WHAT THE TASK ASKS -
In the entries below, find the lines that include "items" and give their number as the whole reply.

---+---

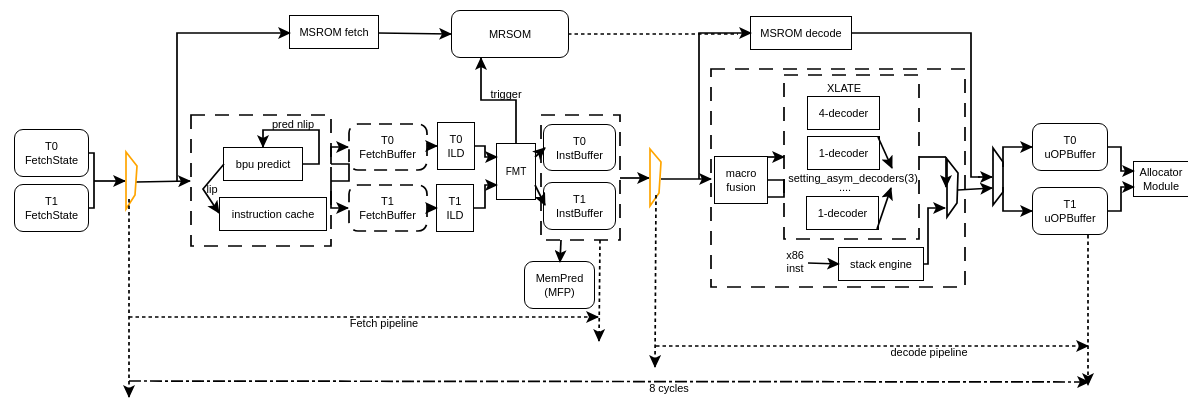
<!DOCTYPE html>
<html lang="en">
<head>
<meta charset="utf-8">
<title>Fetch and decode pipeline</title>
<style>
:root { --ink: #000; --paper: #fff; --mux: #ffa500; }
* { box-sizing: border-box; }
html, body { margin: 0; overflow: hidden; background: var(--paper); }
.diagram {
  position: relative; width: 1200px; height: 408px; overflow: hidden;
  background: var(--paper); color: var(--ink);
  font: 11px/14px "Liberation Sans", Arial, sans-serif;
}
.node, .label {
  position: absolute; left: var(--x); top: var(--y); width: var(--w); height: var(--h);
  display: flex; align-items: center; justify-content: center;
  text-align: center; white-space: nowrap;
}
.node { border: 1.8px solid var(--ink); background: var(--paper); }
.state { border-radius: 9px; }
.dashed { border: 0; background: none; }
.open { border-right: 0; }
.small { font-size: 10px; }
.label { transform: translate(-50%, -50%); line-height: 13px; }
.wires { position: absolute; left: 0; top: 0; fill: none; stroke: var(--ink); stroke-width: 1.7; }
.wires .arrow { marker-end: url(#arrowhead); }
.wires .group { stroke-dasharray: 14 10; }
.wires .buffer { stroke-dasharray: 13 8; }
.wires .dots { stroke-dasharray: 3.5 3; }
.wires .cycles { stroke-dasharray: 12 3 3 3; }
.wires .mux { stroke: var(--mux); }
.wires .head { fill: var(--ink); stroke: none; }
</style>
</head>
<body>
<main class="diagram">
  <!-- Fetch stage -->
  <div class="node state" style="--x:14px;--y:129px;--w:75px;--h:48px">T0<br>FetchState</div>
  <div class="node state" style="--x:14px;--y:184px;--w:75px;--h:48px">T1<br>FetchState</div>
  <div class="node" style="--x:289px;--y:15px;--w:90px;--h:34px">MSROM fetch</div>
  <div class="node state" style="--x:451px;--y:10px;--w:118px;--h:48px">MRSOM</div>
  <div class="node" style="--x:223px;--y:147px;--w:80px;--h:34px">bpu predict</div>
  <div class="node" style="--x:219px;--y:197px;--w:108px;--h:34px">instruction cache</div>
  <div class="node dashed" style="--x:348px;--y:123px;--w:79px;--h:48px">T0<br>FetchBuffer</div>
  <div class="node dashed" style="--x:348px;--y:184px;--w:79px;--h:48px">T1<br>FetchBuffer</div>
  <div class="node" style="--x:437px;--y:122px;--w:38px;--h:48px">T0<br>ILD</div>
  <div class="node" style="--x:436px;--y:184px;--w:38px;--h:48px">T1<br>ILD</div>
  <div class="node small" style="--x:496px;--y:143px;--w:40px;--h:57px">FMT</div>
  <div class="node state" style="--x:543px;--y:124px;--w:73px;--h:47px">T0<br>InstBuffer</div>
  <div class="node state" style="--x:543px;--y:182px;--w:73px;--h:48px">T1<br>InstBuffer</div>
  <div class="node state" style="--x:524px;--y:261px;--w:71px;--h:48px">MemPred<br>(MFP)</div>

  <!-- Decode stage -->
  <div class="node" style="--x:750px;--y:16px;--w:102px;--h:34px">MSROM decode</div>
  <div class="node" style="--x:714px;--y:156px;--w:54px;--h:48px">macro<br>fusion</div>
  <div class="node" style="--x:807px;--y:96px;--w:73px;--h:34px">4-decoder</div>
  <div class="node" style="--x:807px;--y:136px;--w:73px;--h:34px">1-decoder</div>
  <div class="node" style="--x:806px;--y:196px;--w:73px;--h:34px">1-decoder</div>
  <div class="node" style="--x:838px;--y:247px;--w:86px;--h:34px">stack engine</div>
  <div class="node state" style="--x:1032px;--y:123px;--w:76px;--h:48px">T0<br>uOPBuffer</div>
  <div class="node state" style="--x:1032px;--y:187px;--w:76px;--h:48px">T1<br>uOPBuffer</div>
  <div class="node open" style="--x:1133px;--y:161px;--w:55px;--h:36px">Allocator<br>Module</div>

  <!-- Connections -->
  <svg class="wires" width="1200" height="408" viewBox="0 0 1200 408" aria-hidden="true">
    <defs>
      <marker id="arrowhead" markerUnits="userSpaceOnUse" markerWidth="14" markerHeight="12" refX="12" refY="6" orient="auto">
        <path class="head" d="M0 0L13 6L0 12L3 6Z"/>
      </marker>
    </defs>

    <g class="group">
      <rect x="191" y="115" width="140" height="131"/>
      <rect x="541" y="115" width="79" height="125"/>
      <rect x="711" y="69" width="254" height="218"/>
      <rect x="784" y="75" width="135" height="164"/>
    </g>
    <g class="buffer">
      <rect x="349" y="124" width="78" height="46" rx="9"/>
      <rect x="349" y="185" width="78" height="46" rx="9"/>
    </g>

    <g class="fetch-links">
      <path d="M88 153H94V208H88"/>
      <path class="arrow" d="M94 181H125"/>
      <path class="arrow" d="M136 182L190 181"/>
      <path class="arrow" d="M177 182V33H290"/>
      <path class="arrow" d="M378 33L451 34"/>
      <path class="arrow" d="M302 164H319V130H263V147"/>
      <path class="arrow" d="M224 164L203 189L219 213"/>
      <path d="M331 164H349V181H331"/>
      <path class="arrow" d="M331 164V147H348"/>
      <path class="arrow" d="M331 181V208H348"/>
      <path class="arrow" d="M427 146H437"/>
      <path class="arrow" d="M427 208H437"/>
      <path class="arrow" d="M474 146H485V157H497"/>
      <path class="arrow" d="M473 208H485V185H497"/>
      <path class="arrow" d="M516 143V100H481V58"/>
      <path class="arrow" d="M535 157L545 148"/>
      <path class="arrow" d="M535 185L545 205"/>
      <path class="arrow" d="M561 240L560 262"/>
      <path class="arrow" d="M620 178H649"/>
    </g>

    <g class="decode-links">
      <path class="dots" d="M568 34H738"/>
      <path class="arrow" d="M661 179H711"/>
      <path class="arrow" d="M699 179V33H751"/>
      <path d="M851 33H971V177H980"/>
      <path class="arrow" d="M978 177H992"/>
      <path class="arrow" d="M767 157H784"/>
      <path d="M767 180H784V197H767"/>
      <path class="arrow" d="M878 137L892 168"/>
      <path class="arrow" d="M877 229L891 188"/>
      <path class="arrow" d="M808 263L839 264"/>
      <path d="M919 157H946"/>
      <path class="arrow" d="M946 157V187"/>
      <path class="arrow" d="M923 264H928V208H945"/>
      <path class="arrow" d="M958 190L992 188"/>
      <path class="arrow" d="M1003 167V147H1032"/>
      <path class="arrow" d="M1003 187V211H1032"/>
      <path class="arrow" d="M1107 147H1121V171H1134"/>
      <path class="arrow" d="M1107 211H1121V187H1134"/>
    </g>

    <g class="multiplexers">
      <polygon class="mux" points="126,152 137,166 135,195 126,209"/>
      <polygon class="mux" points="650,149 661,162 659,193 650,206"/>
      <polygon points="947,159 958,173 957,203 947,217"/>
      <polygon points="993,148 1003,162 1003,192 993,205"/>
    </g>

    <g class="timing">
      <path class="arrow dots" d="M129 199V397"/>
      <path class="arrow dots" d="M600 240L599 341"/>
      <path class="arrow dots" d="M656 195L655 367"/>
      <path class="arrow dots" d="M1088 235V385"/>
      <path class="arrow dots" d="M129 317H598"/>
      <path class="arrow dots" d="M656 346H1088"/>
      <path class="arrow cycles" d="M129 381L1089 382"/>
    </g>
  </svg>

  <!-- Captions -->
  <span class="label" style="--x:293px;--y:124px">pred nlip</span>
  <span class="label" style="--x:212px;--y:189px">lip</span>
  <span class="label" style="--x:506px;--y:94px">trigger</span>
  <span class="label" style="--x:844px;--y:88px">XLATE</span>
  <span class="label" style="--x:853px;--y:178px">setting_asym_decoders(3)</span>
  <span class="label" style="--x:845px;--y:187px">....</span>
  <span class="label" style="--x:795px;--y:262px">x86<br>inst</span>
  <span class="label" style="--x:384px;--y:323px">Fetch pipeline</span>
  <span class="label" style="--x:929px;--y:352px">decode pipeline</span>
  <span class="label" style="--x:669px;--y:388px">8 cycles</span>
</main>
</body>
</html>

---+---

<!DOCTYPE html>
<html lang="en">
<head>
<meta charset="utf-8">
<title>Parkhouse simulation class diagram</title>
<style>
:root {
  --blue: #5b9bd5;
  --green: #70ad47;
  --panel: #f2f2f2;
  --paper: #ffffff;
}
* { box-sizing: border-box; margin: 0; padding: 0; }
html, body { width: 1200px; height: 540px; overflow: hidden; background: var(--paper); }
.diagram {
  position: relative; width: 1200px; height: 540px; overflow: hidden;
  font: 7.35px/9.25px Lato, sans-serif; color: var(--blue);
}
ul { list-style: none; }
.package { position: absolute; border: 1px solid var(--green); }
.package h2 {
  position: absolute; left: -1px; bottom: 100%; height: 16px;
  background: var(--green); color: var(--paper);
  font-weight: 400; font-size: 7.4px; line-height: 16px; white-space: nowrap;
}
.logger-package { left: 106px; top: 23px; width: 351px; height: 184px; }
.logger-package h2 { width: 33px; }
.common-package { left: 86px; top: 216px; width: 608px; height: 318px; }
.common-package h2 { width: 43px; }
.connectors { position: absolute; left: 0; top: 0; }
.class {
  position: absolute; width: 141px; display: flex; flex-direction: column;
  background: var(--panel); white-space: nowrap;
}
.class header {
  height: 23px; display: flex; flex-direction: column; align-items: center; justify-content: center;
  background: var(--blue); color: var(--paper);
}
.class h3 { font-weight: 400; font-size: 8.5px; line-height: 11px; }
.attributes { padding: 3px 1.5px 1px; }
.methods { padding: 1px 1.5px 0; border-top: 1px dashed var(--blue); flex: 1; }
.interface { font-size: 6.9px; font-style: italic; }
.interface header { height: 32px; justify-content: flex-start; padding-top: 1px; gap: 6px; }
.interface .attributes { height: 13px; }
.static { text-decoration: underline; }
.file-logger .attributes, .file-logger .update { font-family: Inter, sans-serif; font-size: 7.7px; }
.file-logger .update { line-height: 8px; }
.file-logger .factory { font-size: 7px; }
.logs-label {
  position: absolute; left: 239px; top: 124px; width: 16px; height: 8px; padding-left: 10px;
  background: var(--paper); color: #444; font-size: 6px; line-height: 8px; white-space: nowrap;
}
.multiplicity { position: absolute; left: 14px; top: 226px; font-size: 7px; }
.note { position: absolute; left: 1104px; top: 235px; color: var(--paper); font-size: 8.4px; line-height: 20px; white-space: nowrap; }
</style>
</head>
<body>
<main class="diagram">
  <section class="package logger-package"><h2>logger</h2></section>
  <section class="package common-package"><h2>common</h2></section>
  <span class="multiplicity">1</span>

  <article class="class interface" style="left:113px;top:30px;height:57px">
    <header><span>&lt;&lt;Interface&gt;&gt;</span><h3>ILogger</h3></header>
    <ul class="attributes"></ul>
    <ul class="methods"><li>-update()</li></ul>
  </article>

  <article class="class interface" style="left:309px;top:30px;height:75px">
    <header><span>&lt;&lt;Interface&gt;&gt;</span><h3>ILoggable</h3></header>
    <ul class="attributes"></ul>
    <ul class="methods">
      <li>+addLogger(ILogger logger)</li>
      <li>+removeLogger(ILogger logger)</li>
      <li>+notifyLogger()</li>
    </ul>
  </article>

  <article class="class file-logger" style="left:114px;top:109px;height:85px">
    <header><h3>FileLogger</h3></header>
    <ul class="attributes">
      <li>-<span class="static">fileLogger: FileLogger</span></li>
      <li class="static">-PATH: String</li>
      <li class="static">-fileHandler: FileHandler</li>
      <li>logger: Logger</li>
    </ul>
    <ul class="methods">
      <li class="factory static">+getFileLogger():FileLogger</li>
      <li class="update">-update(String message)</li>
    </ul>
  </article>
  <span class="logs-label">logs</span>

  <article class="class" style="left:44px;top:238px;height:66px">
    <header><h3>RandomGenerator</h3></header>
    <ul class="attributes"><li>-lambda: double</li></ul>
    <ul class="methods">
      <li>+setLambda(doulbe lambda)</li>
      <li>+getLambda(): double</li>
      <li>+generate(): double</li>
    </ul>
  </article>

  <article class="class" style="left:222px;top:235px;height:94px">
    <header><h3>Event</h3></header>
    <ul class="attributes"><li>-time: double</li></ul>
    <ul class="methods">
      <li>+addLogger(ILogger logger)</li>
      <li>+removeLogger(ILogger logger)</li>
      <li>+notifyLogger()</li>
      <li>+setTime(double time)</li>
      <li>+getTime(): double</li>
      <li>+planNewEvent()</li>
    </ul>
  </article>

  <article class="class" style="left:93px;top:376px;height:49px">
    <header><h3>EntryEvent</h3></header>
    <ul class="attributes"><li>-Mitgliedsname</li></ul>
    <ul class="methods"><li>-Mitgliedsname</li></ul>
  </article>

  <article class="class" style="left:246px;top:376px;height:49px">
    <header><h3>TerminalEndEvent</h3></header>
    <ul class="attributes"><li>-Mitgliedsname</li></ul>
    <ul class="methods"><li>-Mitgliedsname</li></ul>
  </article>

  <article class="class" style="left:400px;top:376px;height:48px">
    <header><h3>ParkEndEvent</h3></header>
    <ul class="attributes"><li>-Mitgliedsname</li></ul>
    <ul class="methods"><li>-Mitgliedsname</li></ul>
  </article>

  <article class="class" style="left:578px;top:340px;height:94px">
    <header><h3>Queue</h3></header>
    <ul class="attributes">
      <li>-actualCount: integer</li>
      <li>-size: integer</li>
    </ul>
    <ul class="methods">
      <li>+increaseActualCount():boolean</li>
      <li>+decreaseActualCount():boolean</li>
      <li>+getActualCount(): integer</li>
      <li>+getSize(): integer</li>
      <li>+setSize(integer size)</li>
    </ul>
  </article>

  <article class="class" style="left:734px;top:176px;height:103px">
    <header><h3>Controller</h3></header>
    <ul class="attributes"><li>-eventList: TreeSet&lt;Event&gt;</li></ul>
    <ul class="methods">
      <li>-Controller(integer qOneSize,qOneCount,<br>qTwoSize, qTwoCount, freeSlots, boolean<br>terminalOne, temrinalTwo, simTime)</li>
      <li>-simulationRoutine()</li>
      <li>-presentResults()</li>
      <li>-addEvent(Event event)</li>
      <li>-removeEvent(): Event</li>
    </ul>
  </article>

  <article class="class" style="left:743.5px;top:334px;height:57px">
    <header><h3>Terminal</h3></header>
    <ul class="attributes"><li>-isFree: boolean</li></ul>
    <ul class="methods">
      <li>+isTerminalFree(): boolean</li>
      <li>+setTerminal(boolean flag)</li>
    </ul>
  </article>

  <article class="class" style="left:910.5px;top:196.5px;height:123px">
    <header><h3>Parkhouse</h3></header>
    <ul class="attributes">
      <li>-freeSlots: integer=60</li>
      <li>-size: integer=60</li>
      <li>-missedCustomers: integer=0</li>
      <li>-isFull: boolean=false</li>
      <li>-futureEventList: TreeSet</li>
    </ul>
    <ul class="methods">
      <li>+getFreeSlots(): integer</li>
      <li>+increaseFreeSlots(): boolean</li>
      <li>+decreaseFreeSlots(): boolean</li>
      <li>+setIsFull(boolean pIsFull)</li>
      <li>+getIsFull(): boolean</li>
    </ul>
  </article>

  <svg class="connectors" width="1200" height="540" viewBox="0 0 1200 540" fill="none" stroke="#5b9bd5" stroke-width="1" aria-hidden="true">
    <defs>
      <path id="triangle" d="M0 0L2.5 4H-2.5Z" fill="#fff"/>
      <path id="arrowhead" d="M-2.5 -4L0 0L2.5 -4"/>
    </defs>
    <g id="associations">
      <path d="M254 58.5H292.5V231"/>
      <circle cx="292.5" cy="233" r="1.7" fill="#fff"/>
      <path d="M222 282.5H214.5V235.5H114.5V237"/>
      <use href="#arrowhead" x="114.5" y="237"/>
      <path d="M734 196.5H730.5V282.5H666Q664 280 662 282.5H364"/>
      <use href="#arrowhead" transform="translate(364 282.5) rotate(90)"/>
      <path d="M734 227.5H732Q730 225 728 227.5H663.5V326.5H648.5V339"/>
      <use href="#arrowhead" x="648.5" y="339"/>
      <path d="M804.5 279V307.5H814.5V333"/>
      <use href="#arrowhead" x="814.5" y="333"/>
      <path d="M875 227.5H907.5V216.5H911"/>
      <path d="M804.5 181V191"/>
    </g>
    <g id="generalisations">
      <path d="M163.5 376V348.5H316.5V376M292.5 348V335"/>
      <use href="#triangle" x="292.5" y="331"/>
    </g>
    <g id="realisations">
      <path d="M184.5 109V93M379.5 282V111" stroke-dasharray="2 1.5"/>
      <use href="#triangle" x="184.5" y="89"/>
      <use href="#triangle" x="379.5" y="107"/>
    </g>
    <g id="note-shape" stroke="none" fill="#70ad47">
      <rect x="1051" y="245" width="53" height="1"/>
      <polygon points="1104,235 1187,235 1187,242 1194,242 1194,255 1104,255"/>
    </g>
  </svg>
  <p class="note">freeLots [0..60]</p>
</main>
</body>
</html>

---+---

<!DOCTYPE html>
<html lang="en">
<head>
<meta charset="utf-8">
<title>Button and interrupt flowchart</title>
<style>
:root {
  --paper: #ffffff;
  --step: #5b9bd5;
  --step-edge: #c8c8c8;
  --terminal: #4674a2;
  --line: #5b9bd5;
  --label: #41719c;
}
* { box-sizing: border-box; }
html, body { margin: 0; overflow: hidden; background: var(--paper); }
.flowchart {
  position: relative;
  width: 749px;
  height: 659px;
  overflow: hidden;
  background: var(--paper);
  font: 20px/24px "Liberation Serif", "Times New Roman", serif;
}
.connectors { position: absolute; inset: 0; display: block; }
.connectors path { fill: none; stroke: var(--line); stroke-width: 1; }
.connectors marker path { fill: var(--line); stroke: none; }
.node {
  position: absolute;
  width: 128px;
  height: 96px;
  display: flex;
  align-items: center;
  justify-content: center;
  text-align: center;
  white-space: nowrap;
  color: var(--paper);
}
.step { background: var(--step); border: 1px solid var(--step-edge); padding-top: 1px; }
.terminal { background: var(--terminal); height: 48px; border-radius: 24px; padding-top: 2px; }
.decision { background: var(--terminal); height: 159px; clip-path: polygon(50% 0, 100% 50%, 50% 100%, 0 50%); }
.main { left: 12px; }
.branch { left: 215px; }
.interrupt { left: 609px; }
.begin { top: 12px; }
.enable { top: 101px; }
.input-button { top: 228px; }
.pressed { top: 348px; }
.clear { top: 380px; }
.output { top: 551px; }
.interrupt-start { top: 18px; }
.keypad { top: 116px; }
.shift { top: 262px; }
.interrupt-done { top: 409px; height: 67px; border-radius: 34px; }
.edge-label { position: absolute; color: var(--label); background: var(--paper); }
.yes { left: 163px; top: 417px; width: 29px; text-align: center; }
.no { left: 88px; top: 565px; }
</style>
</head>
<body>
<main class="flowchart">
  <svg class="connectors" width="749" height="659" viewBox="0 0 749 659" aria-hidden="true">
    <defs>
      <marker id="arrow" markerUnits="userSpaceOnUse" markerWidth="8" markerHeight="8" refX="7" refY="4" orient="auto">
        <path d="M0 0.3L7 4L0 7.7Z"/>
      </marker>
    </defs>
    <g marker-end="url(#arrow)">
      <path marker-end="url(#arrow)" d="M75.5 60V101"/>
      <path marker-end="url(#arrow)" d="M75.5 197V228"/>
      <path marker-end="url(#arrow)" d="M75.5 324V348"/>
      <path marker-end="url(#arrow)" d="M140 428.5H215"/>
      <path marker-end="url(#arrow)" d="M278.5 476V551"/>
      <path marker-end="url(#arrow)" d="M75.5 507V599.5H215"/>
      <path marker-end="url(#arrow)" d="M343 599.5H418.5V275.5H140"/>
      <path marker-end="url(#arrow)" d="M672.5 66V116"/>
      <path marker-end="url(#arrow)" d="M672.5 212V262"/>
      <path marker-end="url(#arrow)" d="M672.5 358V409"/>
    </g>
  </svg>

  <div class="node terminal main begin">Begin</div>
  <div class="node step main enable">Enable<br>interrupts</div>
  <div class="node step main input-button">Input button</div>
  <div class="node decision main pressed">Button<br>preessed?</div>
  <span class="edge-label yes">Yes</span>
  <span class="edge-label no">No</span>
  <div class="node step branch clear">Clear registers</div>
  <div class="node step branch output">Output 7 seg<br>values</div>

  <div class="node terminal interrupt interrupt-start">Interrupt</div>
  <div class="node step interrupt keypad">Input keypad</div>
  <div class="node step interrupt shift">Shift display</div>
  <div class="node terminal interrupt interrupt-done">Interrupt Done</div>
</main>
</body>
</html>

---+---

EXPECTED ANSWER -
3